Projections - Movie Reviews

The Insider

With the feel of Quiz Show and the drama of All The President's Men, The Insider is one of the best of the year.

We see Dr. Jeffrey Wingand (Russell Crowe), become an American hero when he is forced to trust tobacco giants or the powerful CBS 60 Minutes producers.  He chooses to give up his safe pension and severance pay from Brown & Williamson and expose through 60 Minutes information which proves tobacco products are addictive.  As a chemist he is credible and with the help of Lowell Bergman (Al Pacino) he films a 60 Minutes segment which has the power to crush the corporate leaders of Brown & Williamson.  But, as should be expected, the Corporation fights back.

With a powerful and moving script director Michael Mann guides an extraordinary cast through a compelling, emotional ride in which we become caught up in Wingand's dilemma.  He loses his wife, children, home and job.  Almost a modern day Job he has faith in the power of the press to do the right thing.  In the end the written press becomes the hero and ABC forces CBS to use the segment.
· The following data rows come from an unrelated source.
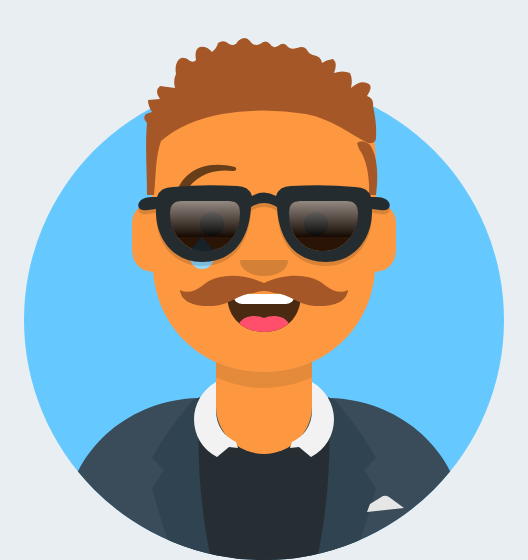
<!DOCTYPE html>
<html lang="en">
<head>
<meta charset="utf-8">
<title>Avatar with sunglasses</title>
<style>
:root {
  --page: #e8eef2;
  --sky: #65c9ff;
  --skin: #fd9841;
  --skin-shade: #e48a3b;
  --nose: #d48036;
  --hair: #a55728;
  --brow: #683d19;
  --jacket: #3a4c5a;
  --lapel: #2f4351;
  --shirt: #262e33;
  --collar: #f2f2f2;
  --pocket: #e6e6e6;
  --frame: #252c2f;
  --mouth: #4a2b12;
  --tongue: #ff4f6d;
  --teeth: #ffffff;
  --tear: #92d9ff;
}
html, body { margin: 0; height: 100%; overflow: hidden; background: var(--page); }
.avatar { display: block; width: 528px; height: 560px; }
.sky { fill: var(--sky); }
.skin { fill: var(--skin); }
.skin-shade { fill: var(--skin-shade); }
.nose { fill: var(--nose); }
.hair { fill: var(--hair); }
.brow { fill: var(--brow); }
.jacket { fill: var(--jacket); }
.lapel { fill: var(--lapel); }
.shirt { fill: var(--shirt); }
.collar { fill: var(--collar); }
.pocket { fill: var(--pocket); }
.frame { fill: var(--frame); }
.mouth { fill: var(--mouth); }
.tongue { fill: var(--tongue); }
.teeth { fill: var(--teeth); }
.tear { fill: var(--tear); }
.pupil { fill: #000; fill-opacity: .6; }
.frame-shadow { fill: #000; fill-opacity: .14; }
</style>
</head>
<body>
<svg class="avatar" viewBox="0 0 528 560" role="img" aria-label="Smiling man with sunglasses, a moustache and a dark suit">
  <defs>
    <linearGradient id="lens-tint" x1="0" y1="0" x2="0" y2="1">
      <stop offset="0" stop-color="#fff" stop-opacity=".5"/>
      <stop offset=".72" stop-color="#000" stop-opacity=".5"/>
      <stop offset=".72" stop-color="#000" stop-opacity="0"/>
    </linearGradient>
    <clipPath id="sky-clip">
      <path d="M0 0H528V320H504A240 240 0 0 1 24 320H0Z"/>
    </clipPath>
    <clipPath id="neck-clip">
      <path d="M216 340H312V406A48 48 0 0 1 216 406Z"/>
    </clipPath>
    <clipPath id="mouth-clip">
      <path d="M227 294C227 318 243 332 264 332S301 318 301 294Z"/>
    </clipPath>
    <path id="left-lens" d="M181 201H229Q240 201 240 212C240 234 227 251 205 251C184 251 170 233 170 213Q170 201 181 201Z"/>
    <path id="right-lens" d="M300 201H347Q358 201 358 213C358 233 344 251 323 251C301 251 289 234 289 212Q289 201 300 201Z"/>
    <path id="spectacle-frame" fill-rule="evenodd" d="M141 200Q145 197 152 197H157Q160 187 173 187Q203 184 237 186Q249 186 252 196Q264 189 276 196Q279 186 291 186Q325 184 355 187Q368 187 371 197H376Q383 197 387 200Q392 205 388 209Q385 211 380 210L372 209C373 239 354 262 326 262C297 262 279 242 277 207Q264 199 251 207C249 242 231 262 202 262C174 262 155 239 156 209L148 210Q143 211 140 209Q136 205 141 200Z
      M181 201Q170 201 170 213C170 233 184 251 205 251C227 251 240 234 240 212Q240 201 229 201Z
      M300 201Q289 201 289 212C289 234 301 251 323 251C344 251 358 233 358 213Q358 201 347 201Z"/>
  </defs>

  <circle class="sky" cx="264" cy="320" r="240"/>

  <g id="person" clip-path="url(#sky-clip)">
    <g id="suit">
      <path class="jacket" d="M64 560V530C64 456 124 400 198 398H330C404 400 464 456 464 530V560Z"/>
      <path class="shirt" d="M197 430H331C331 478 326 520 317 560H211C202 520 197 478 197 430Z"/>
      <path class="lapel" d="M200 397L193 400C176 420 162 440 152 458L164 470L152 488Q161 523 175 560H211C200 508 196 450 200 397Z"/>
      <path class="lapel" d="M328 397L335 400C352 420 366 440 376 458L364 470L376 488Q367 523 353 560H317C328 508 332 450 328 397Z"/>
      <path class="pocket" d="M367 512L370 504L383 496Q386 495 389 497L404 508Z"/>
    </g>

    <g id="neck">
      <path class="skin" d="M216 340H312V406A48 48 0 0 1 216 406Z"/>
      <path class="skin-shade" clip-path="url(#neck-clip)" d="M152 276H376A112 112 0 0 1 152 276Z"/>
    </g>

    <g id="collar">
      <path class="collar" d="M216 382C202 390 194 405 194 419C194 435 202 449 217 457L229 447L238 448L236 442C224 436 216 426 216 410Z"/>
      <path class="collar" d="M312 382C326 390 334 405 334 419C334 435 326 449 311 457L299 447L290 448L292 442C304 436 312 426 312 410Z"/>
    </g>

    <g id="head">
      <path class="skin" d="M152 160C152 92 202 62 264 62S376 92 376 160V203Q396 206 396 224V248Q396 270 375 272C370 330 324 372 264 372S158 330 153 272Q132 270 132 248V224Q132 206 152 203Z"/>
    </g>

    <g id="face">
      <path class="nose" d="M240 260H288C288 270 277 276 264 276S240 270 240 260Z"/>
      <g id="mouth">
        <path class="mouth" d="M227 294C227 318 243 332 264 332S301 318 301 294Z"/>
        <g clip-path="url(#mouth-clip)">
          <rect class="teeth" x="233" y="274" width="62" height="30" rx="9"/>
          <path class="tongue" d="M236 336C236 322 244 316 254 316Q260 316 264 318Q268 316 274 316C284 316 292 322 292 336Z"/>
        </g>
      </g>
      <path class="hair" d="M180 290C188 294 195 291 202 286C215 274 240 272 264 283C288 272 313 274 326 286C333 291 340 294 348 290C347 302 333 307 315 306C298 305 290 294 274 293Q264 289 254 293C238 294 230 305 213 306C195 307 181 302 180 290Z"/>
      <circle class="pupil" cx="212" cy="224" r="12"/>
      <circle class="pupil" cx="316" cy="224" r="12"/>
      <path class="tear" d="M202 236C197 244 190 250 190 257A12 12 0 0 0 214 257C214 250 207 244 202 236Z"/>
      <path class="brow" d="M176 195C181 174 202 159 235 167Q237 168 236 170Q235 171 233 171C211 168 195 177 186 191Z"/>
      <path class="brow" d="M300 195C318 190 340 193 358 209Q335 201 302 203Z"/>
    </g>

    <g id="hair">
      <path class="hair" d="M147 195C147 170 145 145 147 123Q142 118 146 114L152 112Q148 106 148 100L160 99Q154 91 160 86L175 88Q173 80 176 74Q174 62 181 58Q186 57 190 61Q194 63 196 60Q194 49 200 47Q207 46 212 52Q217 48 218 43Q224 39 229 44Q235 47 238 41Q245 35 250 41Q254 47 260 44Q266 39 270 44Q273 49 278 46Q284 41 288 47Q291 50 297 48Q304 45 307 50Q309 54 313 55Q321 56 322 63Q326 60 333 59Q338 63 334 73Q343 70 350 73Q353 79 351 88Q361 79 369 84Q373 87 367 96Q374 98 373 106Q377 124 376 138Q376 144 368 143C350 134 332 119 306 114Q264 107 222 114Q184 121 161 141C155 158 156 178 154 195Z"/>
      <path class="hair" d="M357 143Q362 139 369 144C377 153 379 174 376 195H369C370 176 366 158 359 149Z"/>
    </g>

    <g id="sunglasses">
      <use href="#spectacle-frame" class="frame-shadow" y="4"/>
      <g fill="#000" fill-opacity=".85">
        <use href="#left-lens"/>
        <use href="#right-lens"/>
      </g>
      <g fill="#2b1505" fill-opacity=".9">
        <use href="#left-lens"/>
        <use href="#right-lens"/>
      </g>
      <circle cx="212" cy="224" r="12" fill="#0d0a08"/>
      <circle cx="316" cy="224" r="12" fill="#0d0a08"/>
      <path fill="#17212a" d="M202 236C197 243 192 247 191 252H213C212 247 207 243 202 236Z"/>
      <g fill="url(#lens-tint)">
        <use href="#left-lens"/>
        <use href="#right-lens"/>
      </g>
      <use href="#spectacle-frame" class="frame"/>
    </g>
  </g>
</svg>
</body>
</html>
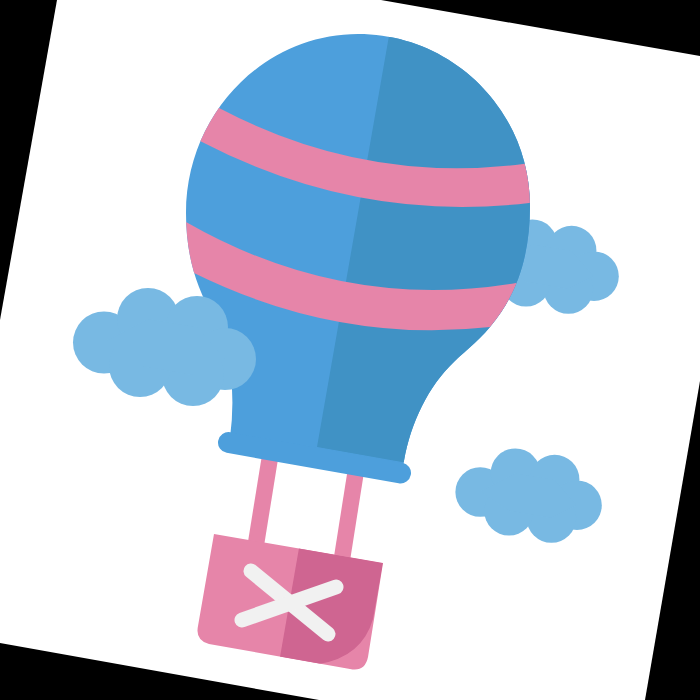
<!DOCTYPE html>
<html lang="en">
<head>
<meta charset="utf-8">
<title>Hot air balloon</title>
<style>
:root {
  --backdrop: #000;
  --card: #fff;
  --blue: #4d9fdc;
  --blue-shade: #4092c5;
  --sky: #78b9e3;
  --pink: #e685a9;
  --pink-shade: #cf6591;
  --cross: #f1f1f1;
}
html, body { margin: 0; background: var(--backdrop); overflow: hidden; }
svg { display: block; width: 700px; height: 700px; }
.card { fill: var(--card); }
.envelope { fill: var(--blue); }
.envelope-shade { fill: var(--blue-shade); }
.cloud { fill: var(--sky); }
.stripe, .basket { fill: var(--pink); }
.basket-shade { fill: var(--pink-shade); }
.rope { stroke: var(--pink); stroke-width: 16.5; }
.rim { stroke: var(--blue); stroke-width: 21; stroke-linecap: round; }
.cross { stroke: var(--cross); stroke-width: 15; stroke-linecap: round; }
</style>
</head>
<body>
<svg viewBox="0 0 700 700" role="img" aria-label="Blue and pink hot air balloon among clouds">
  <defs>
    <path id="envelope" d="M186 213C186 115 263 34 358 34C453 34 530 111 530 206C530 254 518 294 490 327C477 343 462 353 449 367C425 392 408 430 403 468L230 438Q236 392 227 355C221 331 207 308 199 287Q186 254 186 213Z"/>
    <clipPath id="envelope-clip"><use href="#envelope"/></clipPath>
    <g id="cloud">
      <circle cx="104" cy="342.500" r="31"/>
      <circle cx="148" cy="319" r="31"/>
      <circle cx="197" cy="327" r="31"/>
      <circle cx="225" cy="359" r="31"/>
      <circle cx="193" cy="375" r="31"/>
      <circle cx="140" cy="366" r="31"/>
      <polygon points="104,342 148,319 197,327 225,359 193,375 140,366"/>
    </g>
    <path id="basket" d="M214 534L383 563L368 657Q365 672 350 669L209 644Q195 640 198 626Z"/>
    <clipPath id="basket-clip"><use href="#basket"/></clipPath>
  </defs>

  <rect width="700" height="700" fill="var(--backdrop)"/>
  <polygon class="card" points="57,0 381,0 700,56 700,381 645,700 319,700 0,643 0,320"/>

  <g class="cloud">
    <use href="#cloud" transform="translate(414 -11) scale(.8)"/>
    <use href="#cloud" transform="translate(397 218) scale(.8)"/>
  </g>

  <g id="balloon">
    <use href="#envelope" class="envelope"/>
    <g clip-path="url(#envelope-clip)">
      <polygon class="envelope-shade" points="390,30 560,30 560,490 317,447"/>
      <path class="stripe" d="M221 109Q364 184 523 164L540 161V201L529 203Q358 223 202 142L180 130L200 97Z"/>
      <path class="stripe" d="M186 222Q343 312 516 283L535 280V322L490 327Q338 344 194 273L170 262V212Z"/>
    </g>
    <line class="rope" x1="270" y1="457" x2="255" y2="550"/>
    <line class="rope" x1="356" y1="470" x2="341" y2="565"/>
    <line class="rim" x1="228.500" y1="442.500" x2="400.500" y2="473"/>
  </g>

  <g id="gondola">
    <use href="#basket" class="basket"/>
    <path class="basket-shade" clip-path="url(#basket-clip)" d="M299 548L383 563L373 619Q362 657 319 664L280 657Z"/>
    <line class="cross" x1="251" y1="571" x2="328" y2="634"/>
    <line class="cross" x1="242" y1="620" x2="336" y2="587"/>
  </g>

  <use href="#cloud" class="cloud"/>
</svg>
</body>
</html>
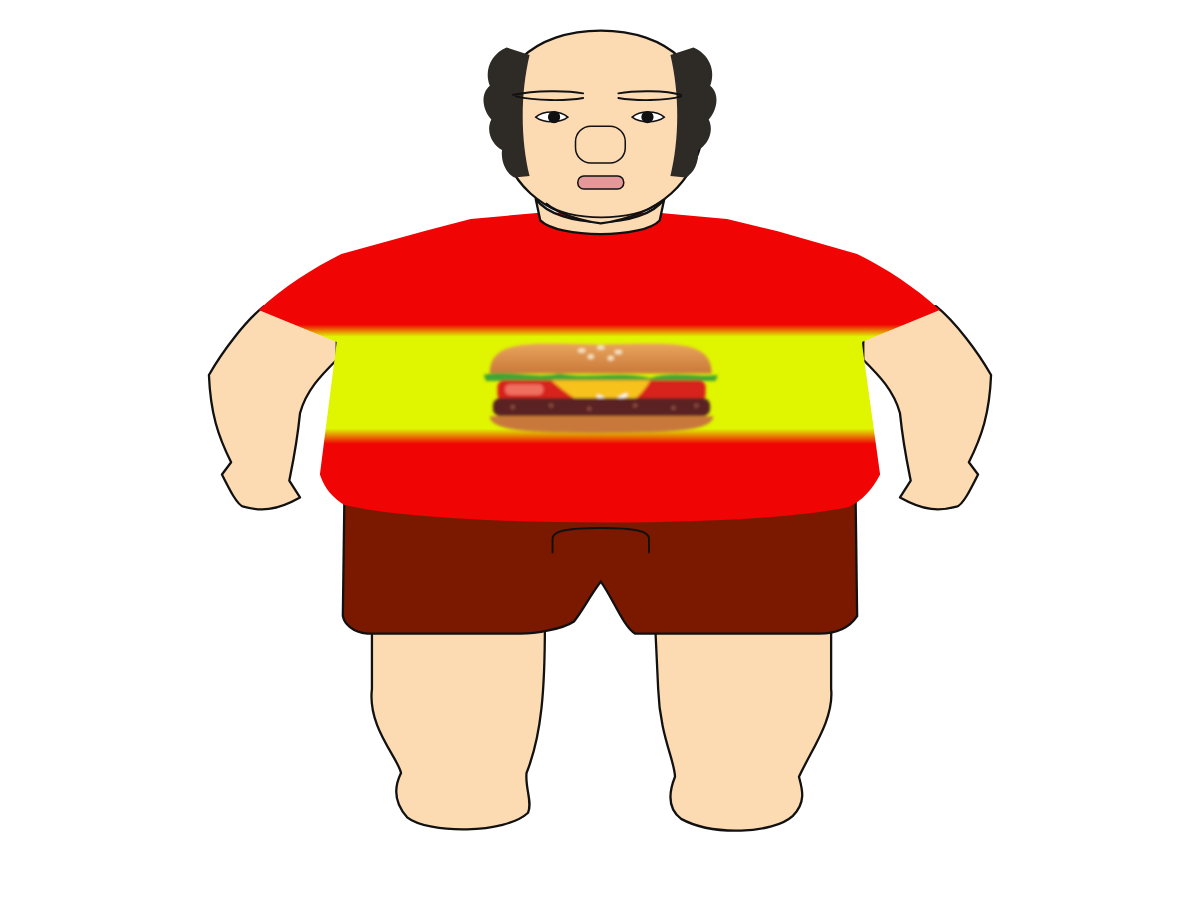
<!DOCTYPE html>
<html lang="en">
<head>
<meta charset="utf-8">
<title>Burger Tee Guy</title>
<link rel="stylesheet" href="https://fonts.googleapis.com/css2?family=Inter&display=swap">
<style>
:root{
  --bg:#ffffff;
  --skin:#fcdbb3;
  --ink:#111111;
  --hair:#2e2a26;
  --shirt-red:#f00404;
  --band-yellow:#e0f500;
  --shorts:#7a1900;
  --lip:#e5989a;
  --bun:#c9783a;
  --bun-light:#e9a45c;
  --lettuce:#3fa535;
  --tomato:#d8231c;
  --cheese:#f7c21a;
  --patty:#5a2320;
}
html,body{margin:0;padding:0;overflow:hidden;background:var(--bg);font-family:"Inter",sans-serif}
.canvas{display:block;width:1200px;height:900px}
.skin{fill:var(--skin);stroke:var(--ink);stroke-width:3;stroke-linejoin:round}
.line{fill:none;stroke:var(--ink);stroke-width:2.5;stroke-linecap:round}
</style>
</head>
<body>
<svg class="canvas" viewBox="0 0 1568 1176" width="1200" height="900" xmlns="http://www.w3.org/2000/svg" role="img" aria-label="Cartoon man in a burger T-shirt">
  <defs>
    <linearGradient id="shirtBand" gradientUnits="userSpaceOnUse" x1="0" y1="400" x2="0" y2="600">
      <stop offset="0" stop-color="var(--shirt-red)"/>
      <stop offset="0.12" stop-color="var(--shirt-red)"/>
      <stop offset="0.2" stop-color="var(--band-yellow)"/>
      <stop offset="0.8" stop-color="var(--band-yellow)"/>
      <stop offset="0.9" stop-color="var(--shirt-red)"/>
    </linearGradient>
    <linearGradient id="bunTop" x1="0" y1="0" x2="0" y2="1">
      <stop offset="0" stop-color="var(--bun-light)"/>
      <stop offset="1" stop-color="var(--bun)"/>
    </linearGradient>
    <filter id="softBlur"><feGaussianBlur stdDeviation="2"/></filter>
    <path id="hairTuft" d="M0 0 C-20 8 -30 30 -22 50 C-36 62 -30 84 -20 94 C-28 110 -18 128 -6 134 C-8 150 0 165 10 170 L30 168 C18 120 18 60 30 10 Z"/>
  </defs>

  <!-- legs -->
  <g class="legs">
    <path class="skin" d="M486 815 L486 900 C480 950 520 990 524 1010 C514 1030 516 1050 532 1068 C560 1090 660 1090 690 1062 C696 1048 686 1030 688 1010 C708 960 712 900 712 815 Z"/>
    <path class="skin" d="M856 815 L860 900 C862 960 882 995 882 1015 C872 1040 874 1058 890 1070 C930 1092 1010 1090 1036 1066 C1054 1048 1048 1030 1044 1015 C1060 980 1090 940 1086 900 L1086 815 Z"/>
  </g>

  <!-- arms -->
  <g class="arms">
    <path class="skin" d="M345 400 C320 420 290 460 273 490 C275 540 285 570 302 604 L290 620 C300 640 310 660 318 662 C340 668 360 668 392 650 L378 628 C382 608 388 580 392 540 C400 510 420 490 440 470 L440 420 Z"/>
    <path class="skin" d="M1223 400 C1248 420 1278 460 1295 490 C1293 540 1283 570 1266 604 L1278 620 C1268 640 1258 660 1250 662 C1228 668 1208 668 1176 650 L1190 628 C1186 608 1180 580 1176 540 C1168 510 1148 490 1128 470 L1128 420 Z"/>
  </g>

  <!-- shorts -->
  <g class="shorts">
    <path d="M450 650 L1118 650 L1120 805 C1110 820 1095 828 1070 828 L830 828 C815 820 800 780 785 760 C770 780 760 800 750 812 C735 822 700 828 680 828 L480 828 C460 826 450 815 448 805 Z" fill="var(--shorts)" stroke="var(--ink)" stroke-width="3"/>
    <path class="line" d="M722 722 L722 704 C722 694 740 690 785 690 C830 690 848 694 848 704 L848 722"/>
  </g>

  <!-- shirt -->
  <path class="shirt" d="M705 278 L860 278 L950 286 L1015 302 L1120 332 C1160 352 1195 375 1228 405 L1126 447 L1150 620 C1140 640 1125 655 1110 662 C990 690 580 690 450 660 C435 650 425 640 418 620 L440 447 L338 405 C370 375 410 350 446 332 L555 302 L615 286 Z" fill="url(#shirtBand)"/>

  <!-- burger print -->
  <g class="burger-print" filter="url(#softBlur)">
    <path d="M640 488 C640 440 700 450 785 450 C870 450 930 440 930 488 Z" fill="url(#bunTop)"/>
    <g fill="#f5e3c0"><ellipse cx="760" cy="458" rx="5" ry="3"/><ellipse cx="785" cy="454" rx="5" ry="3"/><ellipse cx="808" cy="460" rx="5" ry="3"/><ellipse cx="772" cy="466" rx="4" ry="3"/><ellipse cx="798" cy="468" rx="4" ry="3"/></g>
    <path d="M632 490 C660 482 700 496 730 488 C770 496 810 484 850 494 C880 484 910 494 938 490 L935 498 L635 498 Z" fill="var(--lettuce)"/>
    <rect x="650" y="497" width="272" height="26" rx="8" fill="var(--tomato)"/>
    <rect x="660" y="502" width="50" height="14" rx="6" fill="#f07060"/>
    <path d="M720 497 L850 497 C840 515 820 535 790 538 C765 532 740 515 720 497 Z" fill="var(--cheese)"/>
    <path d="M782 518 L798 526 L818 516" fill="none" stroke="#fff" stroke-width="4" stroke-linecap="round"/>
    <rect x="644" y="520" width="284" height="24" rx="10" fill="var(--patty)"/>
    <g fill="#8a4a3e"><circle cx="670" cy="532" r="3"/><circle cx="720" cy="530" r="3"/><circle cx="770" cy="534" r="3"/><circle cx="830" cy="530" r="3"/><circle cx="880" cy="533" r="3"/><circle cx="910" cy="530" r="3"/></g>
    <path d="M640 544 L932 544 C930 560 900 566 785 566 C670 566 642 560 640 544 Z" fill="var(--bun)"/>
  </g>

  <!-- head -->
  <g class="head">
    <path class="skin" d="M700 260 C730 300 840 300 868 260 L862 288 C840 312 730 312 706 288 Z"/>
    <path class="skin" d="M654 180 C636 90 700 40 785 40 C870 40 934 90 918 180 C906 236 866 280 785 292 C704 280 664 236 654 180 Z"/>
    <path class="line" d="M714 266 C740 290 830 290 860 266" stroke-width="2"/>
    <use href="#hairTuft" x="662" y="62" fill="var(--hair)"/>
    <use href="#hairTuft" transform="translate(906 62) scale(-1 1)" fill="var(--hair)"/>
    <path d="M670 124 C700 118 740 118 762 122" class="line" stroke-width="5"/>
    <path d="M808 122 C830 118 870 118 890 124" class="line" stroke-width="5"/>
    <path d="M674 126 C700 132 740 132 762 128 M808 128 C830 132 870 132 890 126" class="line" stroke-width="1.2"/>
    <path d="M700 153 C710 144 732 144 742 153 C732 161 710 161 700 153 Z" fill="#fff" stroke="var(--ink)" stroke-width="2"/>
    <path d="M826 153 C836 144 858 144 868 153 C858 161 836 161 826 153 Z" fill="#fff" stroke="var(--ink)" stroke-width="2"/>
    <circle cx="724" cy="153" r="8" fill="var(--ink)"/>
    <circle cx="846" cy="153" r="8" fill="var(--ink)"/>
    <rect x="752" y="165" width="65" height="48" rx="20" fill="var(--skin)" stroke="var(--ink)" stroke-width="2"/>
    <rect x="755" y="230" width="60" height="17" rx="8" fill="var(--lip)" stroke="var(--ink)" stroke-width="2"/>
  </g>
</svg>
</body>
</html>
The reality of the material drives the story, but this screen play could be fictional and just a powerful.  Beating the corporate bully is no different than crushing him in school yard.  When pushed too far Wingand comes out fighting and the bully ends up laying on his back with blood streaming from his nose.  In the case of big tobacco the bleeding is $246 billion dollars.

Russell Crowe's performance is magnificent; we see his world of love and comfort change to one of fear and loneliness during his ordeal.  Pacino brings an intensity to the role of producer for 60 Minutes.  We believe his emotional commitment to the people he puts on the line and his anger when CBS wavers in the light of potential financial law suits.  Christopher Plummer as Mike Wallace has all the moves, he looks like the acclaimed undercover reporter.  Diane Venora as Liane Wingand is both a sympathetic and unsympathetic character as she collapses from the pressure placed on her family.  Bruce McGill as attorney Ron Motley has powerful lines directed at the gaggle of lawyers representing the industry.  Gina Gershon and Michael Gambon are perfect as symbols of status quo both at CBS and in the tobacco industry.

We are exposed to a lost family, two great little girls, legal failing, written press as the savior, the back room at CBS, the connections in the news industry, a man near collapse, a new look at Mississippi, strong and compelling performances which deserve cheers and awards, disappointment with CBS, corporate greed at its worst, a compelling story, the destruction of the seven dwarfs (tobacco CEOs), a man who finds his way through teaching, and smiling daughters that let us know dad is OK.

The Insider
A Top Ten pick for 1999

Home | Search | Reviewer Bios | Links | Mail Us
Copyright © 2005 Projections